Serve-Learn-Sustain case studies are designed to provide real-world examples of sustainable community-building for instructors. Case studies featured in our Teaching Toolkit are of two types. Some are written by faculty in specific disciplinary styles, while SLS’ in-house case studies are intended for use in any discipline. Your case study should suit the disciplinary standards of your field. You can refer to our in-house Atlanta BeltLine Case Study as a template, or look at examples of discipline-specific case studies on these resource pages, for inspiration on writing one that suits your field.
When your case study is complete, you will submit it through an online portal (forthcoming). You will be asked to provide information about your case study, such as its keywords and discipline, and what SLS Student Learning Outcomes it achieves.
As you create your case study, consider these suggestions:
1. SLS’s approach to sustainable communities is clearly illustrated through a series of framework diagrams, such as the one to the right. Consider organizing and integrating
your case study around one such diagram. For example, the Atlanta BeltLine Case Study is divided into Environment, Economy, and Society sections. This and other diagram models can be found at the end of this
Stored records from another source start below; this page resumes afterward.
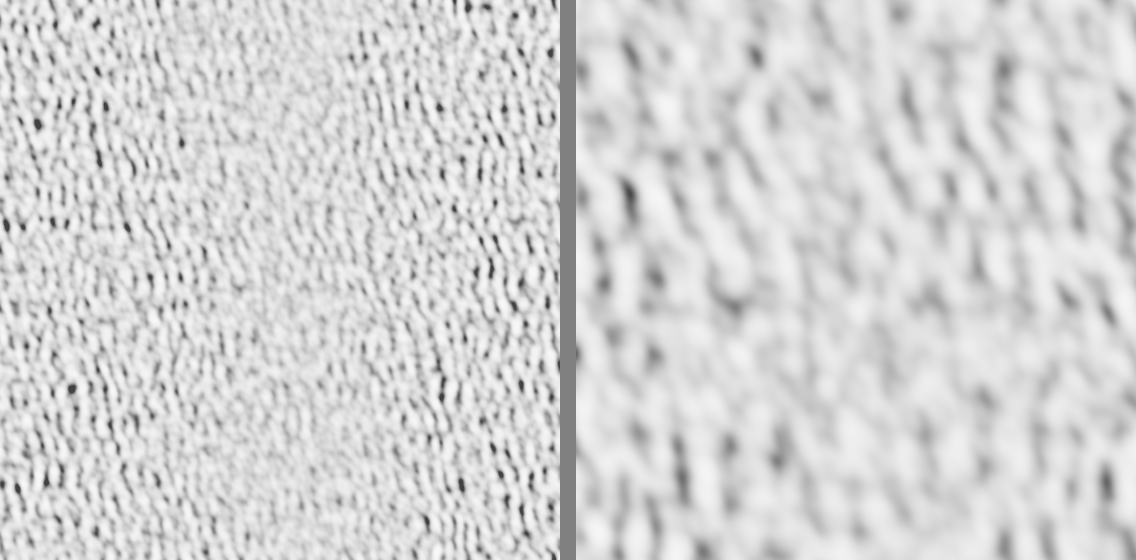
Left: the whole. Right: its middle third, enlarged.
Write a WebGL 1 fragment shader that draws this texture.

```glsl
precision highp float;
// Pale grainy weave: two crossing waves form a staggered lattice of small
// dark pits, bent and broken up by slanted gradient noise. A skewed tone
// curve keeps most of the surface near white and the pits dark and sparse.

uniform vec2 u_resolution;

const float PI = 3.14159265;
const vec2 LATTICE = vec2(36.0, 20.0);   // columns and rows per canvas
const float SLANT = 0.25;                // lean of the grains to the upper left

// Sine-free hash giving a unit gradient per lattice point.
vec2 gradientAt(vec2 cell, float seed) {
  vec3 h = fract(vec3(cell.xyx + seed * 17.3) * vec3(0.1031, 0.1030, 0.0973));
  h += dot(h, h.yzx + 33.33);
  return normalize(fract((h.xx + h.yz) * h.zy) - 0.4999);
}

float gradientNoise(vec2 p, float seed) {
  vec2 cell = floor(p);
  vec2 f = fract(p);
  vec2 w = f * f * f * (f * (f * 6.0 - 15.0) + 10.0);
  vec2 e = vec2(1.0, 0.0);
  float a = dot(gradientAt(cell, seed), f);
  float b = dot(gradientAt(cell + e.xy, seed), f - e.xy);
  float c = dot(gradientAt(cell + e.yx, seed), f - e.yx);
  float d = dot(gradientAt(cell + e.xx, seed), f - e.xx);
  return mix(mix(a, b, w.x), mix(c, d, w.x), w.y);
}

// Brick-like lattice; the slanted wave is the stronger of the two.
float weave(vec2 p) {
  vec2 bend = vec2(gradientNoise(p * 9.0, 1.0), gradientNoise(p * 10.0, 2.0));
  vec2 uv = p * LATTICE + bend * vec2(0.9, 1.0);
  float slanted = cos(PI * (2.0 * uv.x + uv.y));
  float crossing = cos(PI * (2.0 * uv.x - uv.y));
  return 0.62 * slanted + 0.38 * crossing;
}

// Irregular grains, taller than wide, with a finer layer on top.
float grain(vec2 p) {
  vec2 leaning = p + vec2(SLANT * p.y, 0.0);
  float coarse = gradientNoise(leaning * vec2(52.0, 34.0), 3.0);
  float fine = gradientNoise(leaning * vec2(82.0, 66.0) + 0.37, 4.0);
  return 2.5 * coarse + 1.7 * fine;
}

// Relief is flatter along a soft, wandering band down the middle.
float reliefStrength(vec2 p) {
  float centre = 0.52 + 0.12 * gradientNoise(p * 3.0, 5.0);
  return mix(0.72, 1.1, smoothstep(0.0, 0.3, abs(p.x - centre)));
}

// Skewed response: compressed highlights and deep, rare shadows.
float tone(float height) {
  float shade = 0.985 - 0.128 * exp(-0.66 * height);
  return clamp(shade, 0.26, 1.0);
}

void main() {
  vec2 p = gl_FragCoord.xy / u_resolution.y;
  float strength = reliefStrength(p);
  float weaveAmount = strength * (1.2 + 1.4 * gradientNoise(p * 8.0, 6.0));
  float height = strength * (weaveAmount * weave(p) + grain(p));
  gl_FragColor = vec4(vec3(tone(height)), 1.0);
}
```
2. The concept of a sustainable community can be difficult to grasp. Our case studies emphasize real people and communities, to put a face and narrative behind the concept. Whenever possible, cite community members and organizations in your case study. Also, include photographs of real people. For example, the Atlanta BeltLine case study includes a variety of images including people, infrastructure, and art.
3. When including sources and images, cite them per the standards of your discipline.
4. If possible, include both a Discussion Questions section and a section on Additional Resources, with links to readings, videos, web pages, and more. Also, at the end, list the SLS Student Learning Outcomes that relate to this case study.